**Instructions for the task:** Copy every line from the material below that holds "body".

**Dataset excerpts:**
################

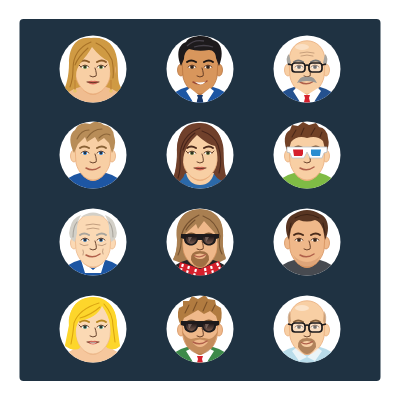
<!DOCTYPE html>
<html lang="en">
<head>
<meta charset="utf-8">
<title>Avatar set</title>
<style>
:root{--page:#fff;--panel:#1f3242;--line:#5a3420;--blue:#1d56a3;--navy:#17386b;--red:#d6202c;--green:#7fbb45;--dark:#1d1a1c}
html,body{margin:0;width:400px;height:400px;overflow:hidden;background:var(--page)}
svg{display:block}
.avatar{--skin:#f8cfa4;--shade:#e9ad7c;--brow:#6d4422;--iris:#5a3a22;--lip:#b0604a;--shirt:var(--blue);--hair:#8a5a30}
.tan{--skin:#d8965c;--shade:#b97541;--brow:#1d1512;--lip:#9b4a35}
.warm{--skin:#efb88a;--shade:#d6925f}
.pale{--skin:#fbd9b4;--shade:#ecb88b}
.woman{--lip:#d4685a}
.skin{fill:var(--skin)}
.shade{fill:var(--shade)}
.shirt{fill:var(--shirt)}
.hair{fill:var(--hair)}
.contour{stroke:var(--shade);stroke-width:.8}
.brow{fill:none;stroke:var(--brow);stroke-width:2;stroke-linecap:round}
.thin{fill:none;stroke:var(--line);stroke-width:.9;stroke-linecap:round}
.strand{fill:none;stroke:var(--strand);stroke-width:1.1;stroke-linecap:round}
.mouth{fill:none;stroke:var(--lip);stroke-width:1.5;stroke-linecap:round}
.iris{fill:var(--iris)}
.white{fill:#fff}
.frame{fill:#ffffff55;stroke:var(--dark);stroke-width:1.7}
.bridge{fill:none;stroke:var(--dark);stroke-width:1.6}
.dark{fill:var(--dark)}
.red{fill:var(--red)}
</style>
</head>
<body>
<svg width="400" height="400" viewBox="0 0 400 400" role="img" aria-label="Twelve cartoon portraits in white circles">
<defs>
<clipPath id="disc"><circle r="33.5"/></clipPath>
<linearGradient id="lens" x2="0" y2="1"><stop offset="0" stop-color="#1b1415"/><stop offset="1" stop-color="#77584c"/></linearGradient>
<circle id="backdrop" r="33.5" fill="#fff"/>
<path id="shoulders" class="shirt" d="M-34 36Q-30 22-13 18H13Q30 22 34 36Z"/>
<path id="neck" class="shade" d="M-10 12H10V21Q0 31-10 21Z"/>
<g id="ears" class="skin contour"><ellipse cx="-19" cy="1" rx="3.5" ry="6"/><ellipse cx="19" cy="1" rx="3.5" ry="6"/></g>
<path id="face" class="skin contour" d="M-18-8C-18-35 18-35 18-8L17 8C15 17 8 25 0 25S-15 17-17 8Z"/>
<g id="head"><use href="#neck"/><use href="#ears"/><use href="#face"/></g>
<g id="eye"><path class="white" d="M-4 0Q0-4 4 0Q0 3-4 0Z"/><circle class="iris" r="2"/><circle class="dark" r="1"/><path class="thin" d="M-4 0Q0-4 4 0"/></g>
<g id="eyes"><use href="#eye" x="-8" y="-2"/><use href="#eye" x="8" y="-2"/></g>
<path id="brows" class="brow" d="M-13-7Q-9-10-4-7M4-7Q9-10 13-7"/>
<path id="nose" class="thin" d="M2-1Q4 5 3 7Q0 9-3 7"/>
<path id="smile" class="mouth" d="M-7 13Q0 17 7 12"/>
<g id="features"><use href="#brows"/><use href="#eyes"/><use href="#nose"/><use href="#smile"/></g>
<g id="lips"><path fill="#d4685a" d="M-6 13Q-2 11 0 12Q2 11 6 13Q0 18-6 13Z"/><path class="thin" d="M-6 13Q0 14.5 6 13"/></g>
<g id="womanFeatures"><use href="#brows"/><use href="#eyes"/><use href="#nose"/><use href="#lips"/><path class="thin" d="M-12-2L-14-4M12-2L14-4"/></g>
<g id="suit"><use href="#shoulders"/><path class="white" d="M-11 18L0 25L11 18L7 34H-7Z"/></g>
<path id="tie" d="M-3 25H3L2 28L4 36H-4L-2 28Z"/>
<g id="glasses"><rect class="frame" x="-15" y="-6" width="13" height="9" rx="3"/><rect class="frame" x="2" y="-6" width="13" height="9" rx="3"/><path class="bridge" d="M-2-3Q0-5 2-3M-15-4L-19-5M15-4L19-5"/></g>
<g id="sunglasses"><path class="dark" d="M-19-8H19V-4L16-3C16 5 4 6 2-2H-2C-4 6-16 5-16-3L-19-4Z"/><path fill="url(#lens)" d="M-14-6H-3C-3 4-13 4-14-3ZM14-6H3C3 4 13 4 14-3Z"/><path d="M-12-5L-8-5L-11 0ZM5-5L9-5L6 0Z" fill="#b79c91" opacity=".45"/></g>
</defs>

<rect id="panel" x="19.5" y="19" width="361" height="362" rx="4" fill="var(--panel)"/>

<g id="row-1">
<g transform="translate(93 69)"><use href="#backdrop"/>
<g class="avatar woman" clip-path="url(#disc)" style="--hair:#cf9a43;--strand:#a87227;--brow:#8a5a28;--iris:#6f8a4a;--shirt:#f0bd90">
<path class="hair" d="M-2-31C-18-33-24-20-24-6C-24 8-27 17-30 23Q-22 29-13 27L14 26Q24 27 29 20C23 12 26 2 24-10C22-25 12-33-2-31Z"/>
<use href="#shoulders"/><use href="#head"/><use href="#womanFeatures"/>
<path class="hair" d="M3-30C-14-35-25-18-23-2C-23 9-26 17-28 21Q-19 20-17 9C-18-4-8-9-1-22Q7-12 15-8Q18 0 17 9Q21 15 24 15C20 5 28-25 3-30Z"/>
<path class="strand" d="M-2-27C-14-22-20-12-20 0Q-20 10-23 18M-5-21Q-15-12-18-4M3-26Q13-22 19-9Q21 1 20 9"/>
<path d="M-18 11V22M18 11V22" stroke="#c5893a" stroke-width="1.6"/><circle cx="-18" cy="22" r="1.8" fill="#e9c569"/><circle cx="18" cy="22" r="1.8" fill="#e9c569"/>
</g></g>

<g transform="translate(200 69)"><use href="#backdrop"/>
<g class="avatar tan" clip-path="url(#disc)">
<use href="#suit"/><use href="#tie" fill="#17386b"/><use href="#head"/>
<path class="white" d="M-10 19L0 27L-7 33L-14 22ZM10 19L0 27L7 33L14 22Z"/><use href="#tie" y="1" fill="#17386b"/>
<use href="#features"/><path class="white" d="M-5 13Q0 14 6 12.5Q1 18-5 13Z"/>
<path class="dark" d="M-19-3C-25-17-20-25-14-27C-10-34 7-35 13-29C22-27 24-15 19-3L16-11C16-16 13-19 9-19Q-2-17-11-20Q-16-17-16-10Z"/>
<path d="M-13-23Q-6-30 4-28M-6-22Q4-25 13-22" fill="none" stroke="#454049" stroke-width="1.3"/>
</g></g>

<g transform="translate(307 69)"><use href="#backdrop"/>
<g class="avatar" clip-path="url(#disc)" style="--brow:#777;--iris:#49443f;--shirt:#24518f">
<use href="#suit"/><use href="#head"/>
<path fill="#a9a6a0" d="M-19-3Q-22-12-18-15L-16-6ZM19-3Q22-12 18-15L16-6Z"/>
<path class="white" d="M-11 19L0 26L-7 33L-14 22ZM11 19L0 26L7 33L14 22Z"/><use href="#tie" class="red" y="1"/>
<use href="#features"/><use href="#glasses"/>
<path fill="#9b9894" d="M0 8Q6 6 10 14Q5 12 0 12Q-5 12-10 14Q-6 6 0 8Z"/>
<path class="thin" d="M-7-16Q0-18 7-16M-6-13Q0-15 6-13" opacity=".35"/><ellipse cx="-5" cy="-22" rx="7" ry="3" fill="#fff" opacity=".35"/>
</g></g>
</g>

<g id="row-2">
<g transform="translate(93 155)"><use href="#backdrop"/>
<g class="avatar" clip-path="url(#disc)" style="--hair:#b88d58;--strand:#8c6538;--brow:#8a6236;--iris:#2b78c0">
<use href="#shoulders"/><use href="#head"/><use href="#features"/>
<path class="hair" d="M-19-2C-25-14-23-22-18-25Q-14-34-3-31Q4-36 11-30Q20-29 21-19Q24-11 19-2L16-12L11-17L5-13L2-18L-6-13L-8-18L-15-11Z"/>
<path class="strand" d="M-16-16Q-12-25-4-25M-6-17Q0-26 9-26M6-17Q12-23 17-20"/>
</g></g>

<g transform="translate(200 155)"><use href="#backdrop"/>
<g class="avatar woman" clip-path="url(#disc)" style="--hair:#70402b;--strand:#47241a;--brow:#4b291b;--iris:#5d6b35;--shirt:#2b69a9">
<path class="hair" d="M0-32C-18-33-23-18-23-4C-23 12-26 23-30 31H30C25 23 24 11 23-4C22-20 15-32 0-32Z"/>
<use href="#shoulders"/><path class="skin" d="M-14 18H14Q11 30 0 30T-14 18Z"/><use href="#head"/><use href="#womanFeatures"/>
<path class="hair" d="M4-31C-15-34-24-19-23-2C-22 12-26 22-29 28Q-17 28-15 18C-20 3-15-9-3-20Q8-10 15-9C19 0 18 12 14 19Q19 27 28 27C21 14 25-1 23-10Q19-28 4-31Z"/>
<path class="strand" d="M0-27C-16-21-20-8-20 3Q-19 14-22 23M-5-22Q-14-15-17-5M2-24Q14-20 18-10Q23 5 19 18"/>
</g></g>

<g transform="translate(307 155)"><use href="#backdrop"/>
<g class="avatar" clip-path="url(#disc)" style="--hair:#714126;--strand:#4b2818;--shirt:#7fbb45">
<use href="#shoulders"/><use href="#head"/><use href="#features"/>
<path class="hair" d="M-19-2C-24-13-23-22-17-25L-15-30L-9-29L-4-33L2-30L9-32L12-28Q20-27 21-17Q23-10 19-2L16-14Q10-20 0-17Q-10-20-16-13Z"/>
<path class="strand" d="M-15-18L-11-25M-6-20L-3-27M4-20L8-27M13-18L15-23"/>
<path class="white" d="M-20-8H20V-3L17-2L15 3H3L0-3L-3 3H-15L-17-2L-20-3Z" stroke="#bcc3c8" stroke-width=".8"/>
<path class="red" d="M-14-5.5H-4V-1L-5 1H-13Z"/><path fill="#2a8dd0" d="M14-5.5H4V-1L5 1H13Z"/>
</g></g>
</g>

<g id="row-3">
<g transform="translate(93 242)"><use href="#backdrop"/>
<g class="avatar pale" clip-path="url(#disc)" style="--hair:#d3d0c8;--strand:#aaa69e;--brow:#aaa59c;--iris:#4a7da8">
<use href="#shoulders"/><path class="white" d="M-12 18L0 28L12 18L8 31H-8Z"/><use href="#head"/><use href="#features"/>
<path class="hair" d="M-18 0Q-26-4-23-14Q-21-24-12-27Q-17-18-16-9ZM18 0Q26-4 23-14Q21-24 12-27Q17-18 16-9ZM-12-25Q0-34 12-25Q0-28-12-25Z"/>
<path class="strand" d="M-20-5Q-20-15-16-20M20-5Q20-15 16-20"/>
<path class="thin" d="M-7-17Q0-19 7-17M-6-13Q0-15 6-13M-10 8Q-9 10-10 13M10 7Q9 10 10 12M-13 2Q-9 5-5 3M13 2Q9 5 5 3" opacity=".4"/>
</g></g>

<g transform="translate(200 242)"><use href="#backdrop"/>
<g class="avatar warm" clip-path="url(#disc)" style="--hair:#a97f51;--strand:#765230;--brow:#76502d;--shirt:#252225">
<path class="hair" d="M0-33C-20-33-24-16-23-2Q-23 10-27 18L-16 22H16L26 17Q22 9 23-3C24-18 18-33 0-33Z"/>
<use href="#shoulders"/><use href="#head"/><use href="#brows"/><use href="#nose"/>
<path fill="#a06f43" d="M-9 18Q-10 9 0 9Q10 9 9 18Q5 26 0 25Q-6 25-9 18ZM-6 13Q-5 17 0 17T6 13Q0 10-6 13Z" fill-rule="evenodd"/><use href="#smile" transform="translate(0 3) scale(.8)"/>
<path class="hair" d="M2-30C-14-36-26-21-23-4Q-22 9-27 17Q-18 17-17 7Q-19-4-14-9L-4-18L-2-13L4-21L14-10Q19-4 17 8Q20 15 26 16Q22 7 23-4C24-20 18-32 2-30Z"/>
<path class="strand" d="M-1-27Q-16-20-19-5Q-18 5-22 13M3-26Q16-21 20-6Q18 6 22 12M-5-22Q-12-16-14-12"/>
<use href="#sunglasses"/>
<path class="red" d="M-20 20Q-10 23 0 27Q10 23 19 19L22 27Q10 35-4 35L-22 29Z"/><path d="M-17 22L-19 28M-11 24L-13 31M-4 27L-6 34M5 26L6 33M11 24L13 31M17 21L20 27" stroke="#fff" stroke-width="2.2" stroke-dasharray="3 1.5"/>
</g></g>

<g transform="translate(307 242)"><use href="#backdrop"/>
<g class="avatar warm" clip-path="url(#disc)" style="--hair:#583522;--strand:#3b2114;--brow:#4a2b1a;--shirt:#474a50">
<use href="#shoulders"/><use href="#head"/><use href="#features"/>
<path class="hair" d="M-18-2C-23-12-22-24-13-28Q0-36 13-28C22-24 23-12 18-2L16-13Q13-21 8-22Q0-19-8-22Q-13-21-16-13Z"/>
<path class="strand" d="M-12-24Q0-31 12-24M-18-9L-16-19M18-9L16-19"/>
<path d="M-14 13Q-8 25 0 25T14 13Q8 20 0 20T-14 13Z" fill="#a66a43" opacity=".25"/>
</g></g>
</g>

<g id="row-4">
<g transform="translate(93 329)"><use href="#backdrop"/>
<g class="avatar woman pale" clip-path="url(#disc)" style="--hair:#fdd62b;--strand:#dba411;--brow:#b88722;--iris:#4e8a78;--shirt:#f6c79d">
<path class="hair" d="M0-32C-18-32-24-18-24-4L-28 16Q-21 23-13 20H14Q22 22 27 17L24-4C23-19 16-32 0-32Z"/>
<use href="#shoulders"/><use href="#head"/><use href="#womanFeatures"/>
<path class="white" d="M-4 13Q0 14 4 13Q0 16-4 13Z"/>
<path class="hair" d="M8-30C-13-37-26-20-24-3Q-24 9-28 17Q-18 23-13 19C-19 7-18-2-14-8Q4-11 9-23Q16-13 17-4Q19 9 14 19Q22 22 27 17Q22 7 24-3C24-17 19-27 8-30Z"/>
<path class="strand" d="M6-26Q-14-20-19-6Q-20 6-22 15M7-22Q-2-14-13-11M11-25Q20-15 20-3L22 13"/>
</g></g>

<g transform="translate(200 329)"><use href="#backdrop"/>
<g class="avatar warm" clip-path="url(#disc)" style="--hair:#b17b40;--strand:#7c5127;--brow:#76502d;--shirt:#3d8a4a">
<use href="#suit"/><use href="#head"/>
<path class="white" d="M-10 20L0 27L-7 33L-14 22ZM10 20L0 27L7 33L14 22Z"/><use href="#tie" class="red" y="2"/>
<path fill="#a8703f" d="M-18 2L-16 9Q-13 23 0 26Q13 23 16 9L18 2Q14 9 9 10Q0 7-9 10Q-14 9-18 2Z" opacity=".6"/>
<path class="skin" d="M-8 13Q0 8 8 13Q4 18 0 18T-8 13Z"/><use href="#brows"/><use href="#nose"/><use href="#smile"/>
<path class="hair" d="M-19-3Q-24-13-21-21L-17-23L-17-28L-11-28L-8-33L-2-30L5-34L8-30L15-29L16-24L21-21Q23-11 19-3L16-13L10-18L4-15L-2-19L-9-15L-16-11Z"/>
<path class="strand" d="M-15-16L-11-24M-7-18L-3-27M3-18L7-27M12-18L15-24"/>
<use href="#sunglasses"/>
</g></g>

<g transform="translate(307 329)"><use href="#backdrop"/>
<g class="avatar" clip-path="url(#disc)" style="--brow:#85603c;--iris:#5a4a38;--shirt:#b9dcea">
<use href="#shoulders"/><use href="#head"/>
<path class="white" d="M-11 19L0 28L-8 32L-15 22ZM11 19L0 28L8 32L15 22Z" opacity=".7"/>
<path fill="#b98a62" d="M-18-4Q-21-13-17-18L-16-8ZM18-4Q21-13 17-18L16-8Z" opacity=".6"/>
<path fill="#9a6a43" d="M-9 18Q-10 9 0 9Q10 9 9 18Q5 25 0 25T-9 18ZM-6 14Q-5 18 0 18T6 14Q0 10-6 14Z" fill-rule="evenodd" opacity=".75"/>
<use href="#brows"/><use href="#eyes"/><use href="#nose"/><use href="#smile" transform="translate(0 3) scale(.8)"/><use href="#glasses"/>
<ellipse cx="-5" cy="-21" rx="7" ry="3" fill="#fff" opacity=".4"/>
</g></g>
</g>
</svg>
</body>
</html>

################

**Result:**
html,body{margin:0;width:400px;height:400px;overflow:hidden;background:var(--page)}
<body>
</body>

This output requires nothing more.